(Beginning of GIVEN ENTRIES)
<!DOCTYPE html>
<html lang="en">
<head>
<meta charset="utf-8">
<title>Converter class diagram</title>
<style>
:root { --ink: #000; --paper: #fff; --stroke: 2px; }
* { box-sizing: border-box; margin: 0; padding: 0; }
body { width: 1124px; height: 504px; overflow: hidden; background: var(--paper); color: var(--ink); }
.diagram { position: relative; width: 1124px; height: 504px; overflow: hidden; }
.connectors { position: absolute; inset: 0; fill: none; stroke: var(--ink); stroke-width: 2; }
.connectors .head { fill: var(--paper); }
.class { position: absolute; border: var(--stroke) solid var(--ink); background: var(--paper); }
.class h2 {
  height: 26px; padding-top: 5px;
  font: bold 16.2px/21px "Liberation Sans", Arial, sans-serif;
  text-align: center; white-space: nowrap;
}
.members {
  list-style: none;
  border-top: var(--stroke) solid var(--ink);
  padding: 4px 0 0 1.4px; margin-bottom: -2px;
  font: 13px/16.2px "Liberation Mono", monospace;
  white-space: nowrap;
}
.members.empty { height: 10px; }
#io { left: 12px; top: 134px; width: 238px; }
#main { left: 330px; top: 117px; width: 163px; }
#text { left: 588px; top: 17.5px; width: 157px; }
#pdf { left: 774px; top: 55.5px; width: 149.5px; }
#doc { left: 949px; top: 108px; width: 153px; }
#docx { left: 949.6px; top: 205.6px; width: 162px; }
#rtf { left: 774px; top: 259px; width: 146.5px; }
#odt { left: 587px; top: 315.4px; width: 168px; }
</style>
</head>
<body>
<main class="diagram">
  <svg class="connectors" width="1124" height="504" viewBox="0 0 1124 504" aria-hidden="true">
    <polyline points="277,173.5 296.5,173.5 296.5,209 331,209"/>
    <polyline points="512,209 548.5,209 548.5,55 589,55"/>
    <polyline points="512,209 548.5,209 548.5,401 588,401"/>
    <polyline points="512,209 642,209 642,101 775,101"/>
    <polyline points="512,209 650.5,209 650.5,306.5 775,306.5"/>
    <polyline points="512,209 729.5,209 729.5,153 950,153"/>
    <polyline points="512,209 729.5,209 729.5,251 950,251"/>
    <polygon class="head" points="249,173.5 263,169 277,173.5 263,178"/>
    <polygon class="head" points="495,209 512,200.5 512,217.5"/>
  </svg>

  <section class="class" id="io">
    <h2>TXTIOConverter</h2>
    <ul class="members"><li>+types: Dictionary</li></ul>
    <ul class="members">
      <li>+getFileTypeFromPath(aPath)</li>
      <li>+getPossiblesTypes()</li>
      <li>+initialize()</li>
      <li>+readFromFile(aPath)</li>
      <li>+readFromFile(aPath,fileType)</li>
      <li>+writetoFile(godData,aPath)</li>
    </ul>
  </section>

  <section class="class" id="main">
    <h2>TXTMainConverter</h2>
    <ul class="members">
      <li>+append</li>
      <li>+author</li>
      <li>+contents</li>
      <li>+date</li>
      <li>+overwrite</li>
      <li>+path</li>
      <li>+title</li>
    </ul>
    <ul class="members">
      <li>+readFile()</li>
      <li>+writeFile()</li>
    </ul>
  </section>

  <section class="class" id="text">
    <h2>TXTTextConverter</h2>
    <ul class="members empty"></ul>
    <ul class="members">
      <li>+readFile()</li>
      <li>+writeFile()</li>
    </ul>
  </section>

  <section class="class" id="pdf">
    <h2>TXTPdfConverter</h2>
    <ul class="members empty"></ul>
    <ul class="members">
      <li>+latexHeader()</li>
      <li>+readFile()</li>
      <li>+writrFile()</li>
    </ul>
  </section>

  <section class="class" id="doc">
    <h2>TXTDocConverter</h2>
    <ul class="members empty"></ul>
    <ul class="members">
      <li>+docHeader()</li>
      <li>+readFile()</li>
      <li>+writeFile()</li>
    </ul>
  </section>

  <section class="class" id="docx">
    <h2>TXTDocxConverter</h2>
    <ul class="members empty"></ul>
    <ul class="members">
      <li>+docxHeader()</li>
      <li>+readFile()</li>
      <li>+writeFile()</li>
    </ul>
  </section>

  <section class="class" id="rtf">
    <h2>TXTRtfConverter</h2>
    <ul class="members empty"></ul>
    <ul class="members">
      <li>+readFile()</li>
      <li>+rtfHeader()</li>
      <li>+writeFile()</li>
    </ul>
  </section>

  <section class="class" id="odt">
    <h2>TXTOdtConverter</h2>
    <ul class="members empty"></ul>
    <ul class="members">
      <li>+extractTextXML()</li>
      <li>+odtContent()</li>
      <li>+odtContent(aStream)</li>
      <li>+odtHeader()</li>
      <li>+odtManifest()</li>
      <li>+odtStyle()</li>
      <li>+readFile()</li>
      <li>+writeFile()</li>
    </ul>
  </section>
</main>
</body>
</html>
(End of GIVEN ENTRIES)
(Beginning of GIVEN ENTRIES)
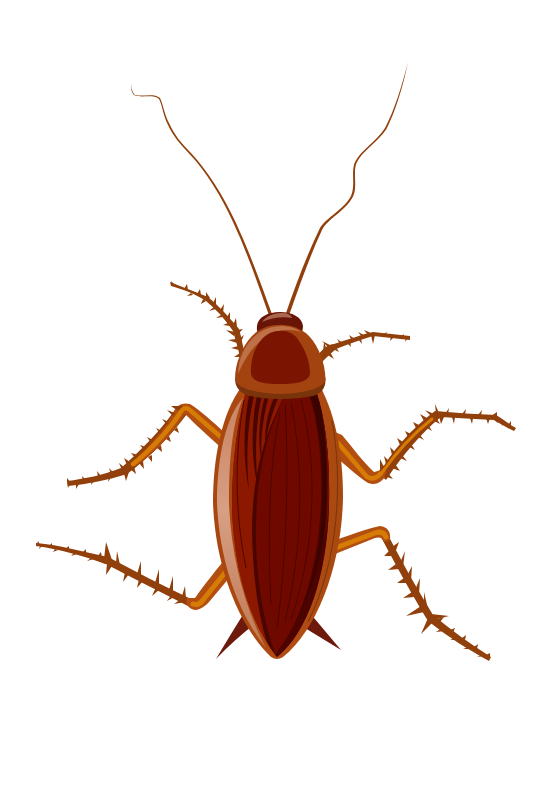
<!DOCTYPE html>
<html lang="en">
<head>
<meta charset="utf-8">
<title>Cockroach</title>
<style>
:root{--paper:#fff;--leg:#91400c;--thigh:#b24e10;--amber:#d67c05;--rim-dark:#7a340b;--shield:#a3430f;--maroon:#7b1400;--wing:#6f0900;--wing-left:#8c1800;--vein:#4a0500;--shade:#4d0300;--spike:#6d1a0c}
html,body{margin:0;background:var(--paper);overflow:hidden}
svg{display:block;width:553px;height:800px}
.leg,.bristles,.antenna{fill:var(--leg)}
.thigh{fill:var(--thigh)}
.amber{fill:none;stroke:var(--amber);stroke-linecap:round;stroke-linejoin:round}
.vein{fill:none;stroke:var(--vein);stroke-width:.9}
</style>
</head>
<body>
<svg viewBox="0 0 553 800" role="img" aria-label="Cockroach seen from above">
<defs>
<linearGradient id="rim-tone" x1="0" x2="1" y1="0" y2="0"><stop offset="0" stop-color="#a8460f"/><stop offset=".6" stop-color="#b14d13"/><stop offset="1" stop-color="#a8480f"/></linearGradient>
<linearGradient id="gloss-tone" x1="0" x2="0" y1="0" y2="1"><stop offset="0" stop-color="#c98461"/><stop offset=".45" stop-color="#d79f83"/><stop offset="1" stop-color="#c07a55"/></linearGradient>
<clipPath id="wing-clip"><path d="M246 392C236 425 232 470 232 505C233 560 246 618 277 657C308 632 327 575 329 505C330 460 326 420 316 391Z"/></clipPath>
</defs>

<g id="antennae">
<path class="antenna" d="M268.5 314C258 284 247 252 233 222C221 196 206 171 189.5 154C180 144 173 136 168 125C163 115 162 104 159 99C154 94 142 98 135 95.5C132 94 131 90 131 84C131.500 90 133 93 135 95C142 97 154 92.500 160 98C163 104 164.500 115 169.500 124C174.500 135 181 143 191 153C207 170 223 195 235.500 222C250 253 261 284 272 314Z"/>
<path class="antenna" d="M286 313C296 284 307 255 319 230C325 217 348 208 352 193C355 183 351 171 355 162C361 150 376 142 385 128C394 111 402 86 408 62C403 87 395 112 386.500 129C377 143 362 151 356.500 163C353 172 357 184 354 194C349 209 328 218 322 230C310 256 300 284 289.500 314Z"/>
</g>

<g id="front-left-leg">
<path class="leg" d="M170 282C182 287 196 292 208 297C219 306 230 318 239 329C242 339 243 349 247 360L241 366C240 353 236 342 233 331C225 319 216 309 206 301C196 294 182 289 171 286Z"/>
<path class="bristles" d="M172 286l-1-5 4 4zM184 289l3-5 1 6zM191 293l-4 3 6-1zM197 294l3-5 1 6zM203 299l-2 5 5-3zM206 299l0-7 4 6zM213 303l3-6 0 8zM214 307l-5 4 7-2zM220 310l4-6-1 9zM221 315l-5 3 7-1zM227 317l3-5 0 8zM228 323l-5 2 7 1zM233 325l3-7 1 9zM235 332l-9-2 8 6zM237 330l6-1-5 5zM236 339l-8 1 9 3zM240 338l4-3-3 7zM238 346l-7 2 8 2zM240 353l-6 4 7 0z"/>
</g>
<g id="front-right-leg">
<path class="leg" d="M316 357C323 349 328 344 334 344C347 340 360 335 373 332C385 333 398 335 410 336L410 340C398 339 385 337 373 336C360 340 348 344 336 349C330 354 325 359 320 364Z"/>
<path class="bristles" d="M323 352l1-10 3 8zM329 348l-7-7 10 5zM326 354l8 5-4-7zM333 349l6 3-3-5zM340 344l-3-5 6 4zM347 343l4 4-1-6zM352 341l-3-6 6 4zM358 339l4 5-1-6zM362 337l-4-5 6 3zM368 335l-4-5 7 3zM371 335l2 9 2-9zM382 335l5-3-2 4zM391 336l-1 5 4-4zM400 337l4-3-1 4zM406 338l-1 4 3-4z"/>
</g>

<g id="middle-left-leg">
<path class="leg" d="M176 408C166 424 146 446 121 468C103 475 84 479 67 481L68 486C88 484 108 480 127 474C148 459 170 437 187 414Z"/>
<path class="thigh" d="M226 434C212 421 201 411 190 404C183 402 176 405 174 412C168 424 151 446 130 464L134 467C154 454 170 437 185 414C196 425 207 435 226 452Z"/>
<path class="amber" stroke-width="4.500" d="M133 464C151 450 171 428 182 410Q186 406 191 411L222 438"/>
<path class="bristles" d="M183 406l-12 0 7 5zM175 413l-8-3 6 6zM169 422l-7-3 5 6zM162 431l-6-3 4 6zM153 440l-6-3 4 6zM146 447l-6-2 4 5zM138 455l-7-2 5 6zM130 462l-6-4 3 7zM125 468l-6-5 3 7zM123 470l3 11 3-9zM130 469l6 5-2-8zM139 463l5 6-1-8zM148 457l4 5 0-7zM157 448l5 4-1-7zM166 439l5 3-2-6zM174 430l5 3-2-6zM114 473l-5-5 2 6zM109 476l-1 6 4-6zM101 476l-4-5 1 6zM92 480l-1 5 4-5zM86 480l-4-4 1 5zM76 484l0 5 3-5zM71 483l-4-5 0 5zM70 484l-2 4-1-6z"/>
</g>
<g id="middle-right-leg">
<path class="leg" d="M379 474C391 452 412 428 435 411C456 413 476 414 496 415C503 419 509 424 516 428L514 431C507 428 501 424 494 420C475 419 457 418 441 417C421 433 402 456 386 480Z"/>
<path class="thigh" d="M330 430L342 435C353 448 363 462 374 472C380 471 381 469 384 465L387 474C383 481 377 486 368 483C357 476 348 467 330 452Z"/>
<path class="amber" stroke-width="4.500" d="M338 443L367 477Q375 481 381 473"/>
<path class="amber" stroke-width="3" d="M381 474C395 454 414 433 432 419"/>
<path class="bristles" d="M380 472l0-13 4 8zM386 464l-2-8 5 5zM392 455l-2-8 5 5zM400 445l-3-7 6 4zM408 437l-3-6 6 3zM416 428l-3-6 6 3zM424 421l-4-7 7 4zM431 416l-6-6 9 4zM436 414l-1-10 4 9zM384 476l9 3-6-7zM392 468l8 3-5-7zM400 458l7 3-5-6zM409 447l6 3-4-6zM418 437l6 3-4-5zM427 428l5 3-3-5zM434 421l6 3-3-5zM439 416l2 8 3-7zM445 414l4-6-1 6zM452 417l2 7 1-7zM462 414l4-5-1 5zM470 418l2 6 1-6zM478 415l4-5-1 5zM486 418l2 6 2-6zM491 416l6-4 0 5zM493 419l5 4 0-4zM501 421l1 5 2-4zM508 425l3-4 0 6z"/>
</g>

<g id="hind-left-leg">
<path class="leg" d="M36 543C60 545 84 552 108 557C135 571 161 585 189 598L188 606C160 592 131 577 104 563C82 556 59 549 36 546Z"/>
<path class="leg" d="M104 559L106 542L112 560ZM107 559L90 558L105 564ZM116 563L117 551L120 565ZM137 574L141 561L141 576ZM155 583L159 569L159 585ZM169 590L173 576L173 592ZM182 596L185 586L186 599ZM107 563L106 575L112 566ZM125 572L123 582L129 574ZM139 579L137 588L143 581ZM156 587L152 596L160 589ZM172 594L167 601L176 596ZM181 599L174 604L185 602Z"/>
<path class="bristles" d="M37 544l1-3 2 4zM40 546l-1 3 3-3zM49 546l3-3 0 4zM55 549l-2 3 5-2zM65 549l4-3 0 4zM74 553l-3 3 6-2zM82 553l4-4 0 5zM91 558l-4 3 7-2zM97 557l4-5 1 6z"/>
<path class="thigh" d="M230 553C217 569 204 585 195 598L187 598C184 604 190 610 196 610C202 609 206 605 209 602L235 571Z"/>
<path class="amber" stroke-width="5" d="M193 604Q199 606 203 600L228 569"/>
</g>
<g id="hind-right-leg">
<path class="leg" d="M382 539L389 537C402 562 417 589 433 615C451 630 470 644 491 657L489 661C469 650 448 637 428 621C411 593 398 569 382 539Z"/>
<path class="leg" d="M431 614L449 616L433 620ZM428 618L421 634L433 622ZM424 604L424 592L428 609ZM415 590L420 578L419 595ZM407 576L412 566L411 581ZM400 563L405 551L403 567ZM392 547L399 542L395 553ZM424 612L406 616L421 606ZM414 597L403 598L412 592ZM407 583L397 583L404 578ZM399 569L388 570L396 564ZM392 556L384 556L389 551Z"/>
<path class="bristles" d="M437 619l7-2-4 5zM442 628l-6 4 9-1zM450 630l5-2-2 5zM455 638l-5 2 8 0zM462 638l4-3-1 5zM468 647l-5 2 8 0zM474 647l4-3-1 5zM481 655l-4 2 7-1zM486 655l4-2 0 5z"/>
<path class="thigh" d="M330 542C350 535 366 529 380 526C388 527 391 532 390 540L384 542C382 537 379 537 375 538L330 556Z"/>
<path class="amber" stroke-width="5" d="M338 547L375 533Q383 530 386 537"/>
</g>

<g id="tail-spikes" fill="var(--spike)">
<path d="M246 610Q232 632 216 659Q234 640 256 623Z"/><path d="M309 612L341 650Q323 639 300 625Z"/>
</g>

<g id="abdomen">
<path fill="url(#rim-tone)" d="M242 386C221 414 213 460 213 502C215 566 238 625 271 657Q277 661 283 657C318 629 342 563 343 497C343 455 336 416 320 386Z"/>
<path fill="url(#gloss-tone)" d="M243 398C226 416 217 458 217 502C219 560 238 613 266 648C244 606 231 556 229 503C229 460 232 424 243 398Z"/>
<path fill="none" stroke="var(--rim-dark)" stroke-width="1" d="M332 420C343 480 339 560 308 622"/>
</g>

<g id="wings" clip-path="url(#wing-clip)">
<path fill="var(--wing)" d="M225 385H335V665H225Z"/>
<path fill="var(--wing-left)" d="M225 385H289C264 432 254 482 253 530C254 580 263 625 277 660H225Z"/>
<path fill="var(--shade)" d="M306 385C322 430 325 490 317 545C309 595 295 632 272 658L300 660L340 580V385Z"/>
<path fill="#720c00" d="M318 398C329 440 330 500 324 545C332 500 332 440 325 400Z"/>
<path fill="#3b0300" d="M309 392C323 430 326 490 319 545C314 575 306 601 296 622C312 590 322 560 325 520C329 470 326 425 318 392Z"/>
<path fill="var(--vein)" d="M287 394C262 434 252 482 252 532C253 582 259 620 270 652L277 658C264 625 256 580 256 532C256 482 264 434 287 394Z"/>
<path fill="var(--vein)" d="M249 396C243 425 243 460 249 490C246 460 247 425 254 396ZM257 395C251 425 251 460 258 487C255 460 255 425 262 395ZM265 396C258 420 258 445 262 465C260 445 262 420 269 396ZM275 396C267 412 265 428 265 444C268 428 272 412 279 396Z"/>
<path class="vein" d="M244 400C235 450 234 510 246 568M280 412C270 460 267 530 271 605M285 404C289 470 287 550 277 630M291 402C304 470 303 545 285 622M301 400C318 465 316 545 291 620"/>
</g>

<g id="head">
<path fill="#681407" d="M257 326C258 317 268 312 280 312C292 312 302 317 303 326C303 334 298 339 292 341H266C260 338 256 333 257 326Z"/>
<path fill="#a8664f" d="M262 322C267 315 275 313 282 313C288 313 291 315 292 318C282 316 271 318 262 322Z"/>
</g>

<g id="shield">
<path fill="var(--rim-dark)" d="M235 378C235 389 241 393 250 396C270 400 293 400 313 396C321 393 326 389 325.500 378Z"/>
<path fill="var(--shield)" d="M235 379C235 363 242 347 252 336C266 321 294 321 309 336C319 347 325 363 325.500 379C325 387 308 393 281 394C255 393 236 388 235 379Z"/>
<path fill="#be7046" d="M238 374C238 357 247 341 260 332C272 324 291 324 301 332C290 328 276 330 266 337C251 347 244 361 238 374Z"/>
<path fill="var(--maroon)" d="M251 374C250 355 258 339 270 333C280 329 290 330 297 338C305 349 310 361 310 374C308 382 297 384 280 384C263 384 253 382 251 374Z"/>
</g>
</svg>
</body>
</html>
(End of GIVEN ENTRIES)
### INSTRUCTIONS TO FOLLOW
In the material above, find each line that has the string "overflow" and return it.

### ANSWER TO THE EXERCISE
body { width: 1124px; height: 504px; overflow: hidden; background: var(--paper); color: var(--ink); }
.diagram { position: relative; width: 1124px; height: 504px; overflow: hidden; }
html,body{margin:0;background:var(--paper);overflow:hidden}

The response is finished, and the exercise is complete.